Black Women. Black Words.

by Athena Dixon

Founder, Linden Avenue Literary Journal


 

Seven years ago, when Linden Avenue came to be, I never dreamed it would still be a part of my life. To be honest, I never fully saw beyond the first few issues. All I knew was that I had a Tumblr page and a publishing agreement. I knew that I felt there were so many voices left out of the literary conversation and I wanted to find a way to give them a forum. Over the years, the journal has ebbed and flowed. However, one thing has remained constant, our dedication to having black women at the helm and the heart of what we do.

It has always been important to me that Linden Avenue be led by a variety of black women writers, editors, and creatives. Each of us are fully committed to our creative pursuits no matter our walks of life or location. That passion extends into our work with Linden Avenue. We give our eyes and our ears to writers who may not have another path into this world. However, being able to create a space where black women are able to gain not only publication credits, but also experience behind the scenes of a journal is something that brings me joy.

Mary Helen Washington remarks in the forward to the Perennial Classics edition of Their Eyes Were Watching God , that Richard Wright, and his male contemporaries, were not willing to hear “the quieter voice of a woman searching for self-realization.” Hurston, and her sisters, struggled with the notion from both white society and their own men that their protests, their stories were not as important. Washington elaborates, “Here, finally, was a woman on a quest for her own identity and, unlike so many other questing figures in black literature,  her journey would take her, not away from, but deeper and deeper into blackness, the descent into the Everglades with its rich black soil, wild cane, and communal life representing immersion into black traditions.”

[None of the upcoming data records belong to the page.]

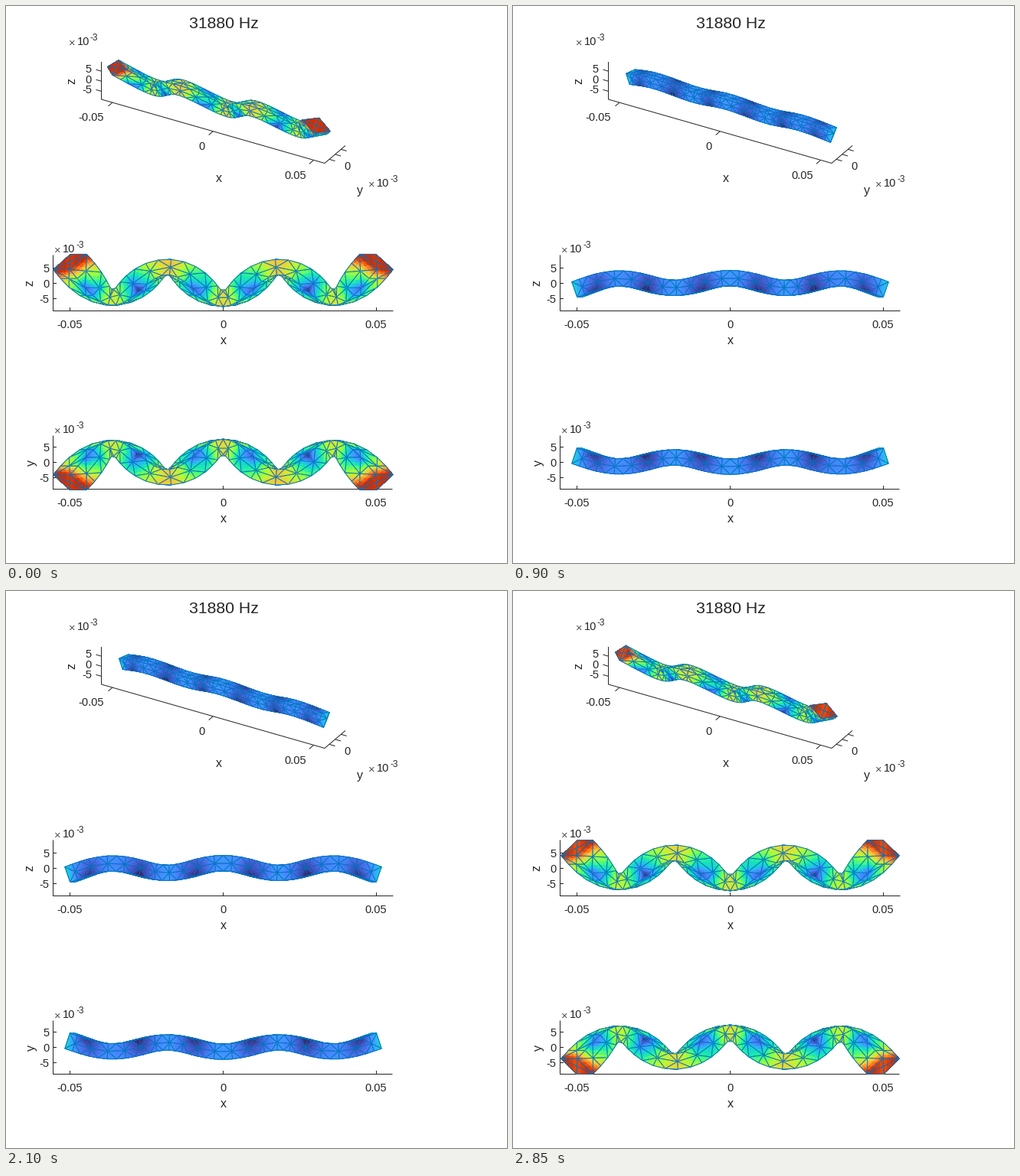
These frames come from a looping animation (654 px wide and 728 px high, 3 s). A matplotlib script:

```python
import numpy as np
import matplotlib
import matplotlib.pyplot as plt
from matplotlib.animation import FuncAnimation
from matplotlib.collections import PolyCollection

W, H, DPI = 654, 728, 100
PX = 72 / DPI                      # one pixel in points
FRAMES, INTERVAL = 20, 150
INK, EDGE = "#262626", (0, 0.447, 0.741, 1)
HALF, SIDE, CELLS = 50.0, 2.5, 20  # beam size in mm
TURBO = matplotlib.colormaps["turbo"]
C_MAX, C_CAP = 11.2, 0.88
Z_ROW, Y_ROW = 362.0, 596.1        # zero lines of the flat views

plt.rcParams["font.family"] = "Liberation Sans"


def build_mesh():
    """Surface mesh: fine corner edges, a coarser middle row, end caps."""
    corners = SIDE * np.array([(-1, -1), (1, -1), (1, 1), (-1, 1)])
    mids = (corners + np.roll(corners, -1, axis=0)) / 2
    xs = np.linspace(-HALF, HALF, 2 * CELLS + 1)
    nodes = [(x, *c) for x in xs for c in corners]
    nodes += [(x, *m) for x in xs[1::2] for m in mids]
    nodes += [(-HALF, 0, 0), (HALF, 0, 0)]
    first_mid = 4 * len(xs)
    first_cap = first_mid + 4 * CELLS

    def corner(i, k):
        return 4 * i + k % 4

    def mid(i, k):
        return first_mid + 4 * i + k

    tris = []
    for k in range(4):
        for i in range(CELLS):
            for side in (k, k + 1):
                for j in (2 * i, 2 * i + 1):
                    tris.append((corner(j, side), corner(j + 1, side),
                                 mid(i, k)))
                if i:
                    tris.append((corner(2 * i, side), mid(i - 1, k),
                                 mid(i, k)))
        for ring, cell, cap in ((0, 0, 0), (2 * CELLS, CELLS - 1, 1)):
            rim = corner(ring, k), corner(ring, k + 1)
            tris.append((*rim, mid(cell, k)))
            tris.append((*rim, first_cap + cap))

    nodes, tris = np.array(nodes, float), np.array(tris)
    # make every triangle wind outwards
    p = nodes[tris]
    normal = np.cross(p[:, 1] - p[:, 0], p[:, 2] - p[:, 0])
    centre = p.mean(axis=1) * (0.01, 1, 1)
    flip = (normal * centre).sum(axis=1) < 0
    tris[flip] = tris[flip][:, ::-1]
    return nodes, tris


def mode_shape(nodes):
    """Free-free bending close to the diagonal, with section rotation."""
    x, y, z = nodes.T
    k, q, wave, tail = 0.1726, 0.157, 5.1, 3.18
    angle = np.radians(46.3)
    dy, dz = -np.sqrt(2) * np.cos(angle), np.sqrt(2) * np.sin(angle)
    lift = -wave * np.cos(k * x) + tail * np.cosh(q * x) / np.cosh(q * HALF)
    turn = (0.94 * wave * k * np.sin(k * x)
            + tail * q * np.sinh(q * x) / np.cosh(q * HALF))
    return np.column_stack([-turn * (dy * y + dz * z), dy * lift, dz * lift])


def split_weights(n):
    """Barycentric weights of the n*n small triangles in one triangle."""
    def point(a, b):
        return a / n, b / n, (n - a - b) / n
    out = []
    for a in range(n):
        for b in range(n - a):
            out.append([point(a, b), point(a + 1, b), point(a, b + 1)])
            if a + b < n - 1:
                out.append([point(a + 1, b), point(a + 1, b + 1),
                            point(a, b + 1)])
    return np.array(out)


class View:
    """One projection of the beam, painted from back to front."""

    def __init__(self, ax, origin, matrix, toward):
        self.origin = np.array(origin)
        self.matrix = np.array(matrix)
        self.toward = np.array(toward)
        self.art = PolyCollection([], joinstyle="round", zorder=3)
        ax.add_collection(self.art, autolim=False)

    def draw(self, points, size):
        p = points[TRIS]
        normal = np.cross(p[:, 1] - p[:, 0], p[:, 2] - p[:, 0])
        seen = np.flatnonzero(normal @ self.toward > 1e-6)
        depth = p[seen].mean(axis=1) @ self.toward
        seen = seen[np.argsort(depth)]

        flat = self.origin + p[seen] @ self.matrix
        small = np.einsum("sij,tjd->tsid", WEIGHTS, flat)
        verts = np.concatenate([small, flat[:, None]], axis=1)
        level = size[TRIS[seen]] @ WEIGHTS.mean(axis=1).T
        fill = TURBO(np.minimum(level / C_MAX, C_CAP))
        count, parts = level.shape
        clear = np.zeros((count, 1, 4))
        edge = np.zeros((count, parts + 1, 4))
        edge[:, -1] = EDGE
        widths = np.zeros((count, parts + 1))
        widths[:, -1] = PX

        self.art.set_verts(verts.reshape(-1, 3, 2))
        self.art.set_facecolor(
            np.concatenate([fill, clear], axis=1).reshape(-1, 4))
        self.art.set_edgecolor(edge.reshape(-1, 4))
        self.art.set_linewidth(widths.ravel())
        self.art.set_antialiased((widths > 0).ravel())


def text(x, y, s, size=14.67, ha="center", **kw):
    """Text whose digits are centred on y."""
    ax.text(x, y + 0.36 * size, s, fontsize=size * PX, ha=ha,
            va="baseline", color=INK, **kw)


def side_label(x, y, s):
    ax.text(x, y, s, fontsize=16 * PX, ha="center", va="center",
            color=INK, rotation=90)


def exponent(x, y):
    text(x, y + 1, "×", 14.67, "left", alpha=0.8)
    text(x + 11, y, "10", 14.67, "left")
    text(x + 28, y - 5.5, "-3", 11.7, "left")


def line(*pts):
    xs, ys = zip(*pts)
    ax.plot(xs, ys, color=INK, lw=PX, solid_capstyle="butt", zorder=1,
            snap=False)


def flat_axes(top, bottom, zero, right, name, name_x):
    left = 61.5
    line((left, top), (left, bottom), (right, bottom))
    for value, label in ((-50, "-0.05"), (0, "0"), (50, "0.05")):
        x = 283.5 + 4 * value
        line((x, bottom), (x, bottom - 4.5))
        text(x - 0.5, bottom + 17, label)
    for value in (5, 0, -5):
        y = np.floor(zero - 4 * value) + 0.5
        line((left, y), (left + 4.5, y))
        text(56.5, y + 0.3, str(value), ha="right")
    text(283.5, bottom + 37.5, "x", 16)
    side_label(name_x, zero + 0.5, name)
    exponent(63, top - 8.5)


def solid_axes():
    line((124.5, 73), (124.5, 122), (416, 205.5), (443, 182.5))
    for value in (5, 0, -5):
        y = 98.3 - 2.624 * value
        line((124.5, y), (117.5, y - 2))
        text(112, y - 3, str(value), ha="right")
    for value, label, lx, ly in ((-50, "-0.05", 111, 145),
                                 (0, "0", 256, 183),
                                 (50, "0.05", 377.5, 221)):
        x, y = 270.2 + 2.624 * value, 163.8 + 0.755 * value
        line((x, y), (x - 5.5, y + 4.8))
        text(lx, ly, label)
    for value in (-5, 0, 5):
        x, y = 429.6 + 1.515 * value, 193.8 - 1.312 * value
        line((x, y), (x + 7.5, y + 2.2))
    text(446, 209, "0")
    text(278, 224, "x", 16)
    text(462, 240, "y", 16)
    side_label(86, 98, "z")
    exponent(82, 46)
    exponent(473, 231)


NODES, TRIS = build_mesh()
SHAPE = mode_shape(NODES)
SIZE = np.linalg.norm(SHAPE, axis=1)
WEIGHTS = split_weights(4)

fig = plt.figure(figsize=(W / DPI, H / DPI), dpi=DPI, facecolor="white")
ax = fig.add_axes([0, 0, 1, 1])
ax.set_xlim(0, W)
ax.set_ylim(H, 0)
ax.axis("off")

text(284, 21.3, "31880 Hz", 21.33)
solid_axes()
flat_axes(325.5, 398.5, Z_ROW, 505.5, "z", 31)
flat_axes(561.5, 631.5, Y_ROW, 504.5, "y", 33)

views = [
    View(ax, (284.0, 127.7),
         [(2.624, 0.7575), (1.515, -1.312), (0, -2.624)],
         (0.433, -0.75, 0.5)),
    View(ax, (283.5, Z_ROW), [(4, 0), (0, 0), (0, -4)], (0, -1, 0)),
    View(ax, (283.5, Y_ROW), [(4, 0), (0, -4), (0, 0)], (0, 0, 1)),
]


def update(frame):
    swing = np.cos(2 * np.pi * frame / FRAMES)
    points = NODES + swing * SHAPE
    for view in views:
        view.draw(points, abs(swing) * SIZE)
    return [view.art for view in views]


anim = FuncAnimation(fig, update, frames=FRAMES, interval=INTERVAL,
                     repeat=True, repeat_delay=0, blit=False)
plt.show()
```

Hurston makes Janie unabashedly black and female. She does not allow her self-discovery to devolve into a denial of either aspect of who she is. And here is the crux. I always wondered how in the literary landscape can black women achieve the same? Just as Janie’s pear tree dream from the opening chapter illustrates, black women are often left wondering when the world will be made for them. “She had glossy leaves and bursting buds and she wanted to struggle with life but it seemed to elude her. Where were the singing bees for her? Nothing on the place nor in her grandma’s house answered her. She searched as much of the world as she could from the top of her front steps and then went on down to the front gate and leaned over to gaze up and down the road, Looking, waiting, breathing short with impatience. Waiting for the world to be made.” Hurston wrote.

For generations now, black women have looked up and down the road, and oft times, when offered a place on that road, have been asked to walk paces behind. How much longing has been built waiting for our worlds to be made? A world where body and beauty acceptance isn’t advertised by the same shades of pale? A world where the pay gap isn’t simplified into cents on the dollar as a blanket statement? A world where our disappearances, rapes, assaults, and murders aren’t blips on the radar, if mentioned at all? A world where we aren’t expected to hold fast while feminism moves forward? A world where the acceptance of the sassy, black sidekick is just as unacceptable as blonde jokes?

In our seventh anniversary issue, we are proud to showcase the words of a group of amazing black woman writers. Each of them has trusted us to give a platform to their experiences, triumphs, and tragedies. These worlds have been shaped by black hands who know the care it takes to craft voice and character. By black women writers who offer up bits of a collective soul to make sure we are seen and heard by shout or by whisper. These women, these writers, are digging deeply into the rich soil of their lives and experiences and for that we are grateful. It is our honor to share their work with you.

Thank you for listening to us since Issue One and thank you for giving us a chance to move more deeply into the future one writer at a time.

 

 


Athena Dixon is a poet and essayist. Her work has appeared both online and in print at Narriatively, The Grief Diaries, The Rising Phoenix Review, Blackberry: A Magazine, THIS Magazine, Pluck!, Compose Journal, and OVS Magazine among others. Athena has been a presenter at both AWP and HippoCamp, has been nominated for a Pushcart Prize and Best of the Net, and is a Tin House scholar, VONA, and Callaloo fellow. She holds an MFA in Creative Writing from Queens University of Charlotte and bachelors degrees in English and Sociology from Kent State University and Youngstown State University. Her chapbook, No God in This Room, is available from Winged City Press. Her work is also forthcoming in The Breakbeat Poets Volume 2: Black Girl Magic. She writes, edits, and resides in Philadelphia. Learn more about Athena at www.athenadixon.com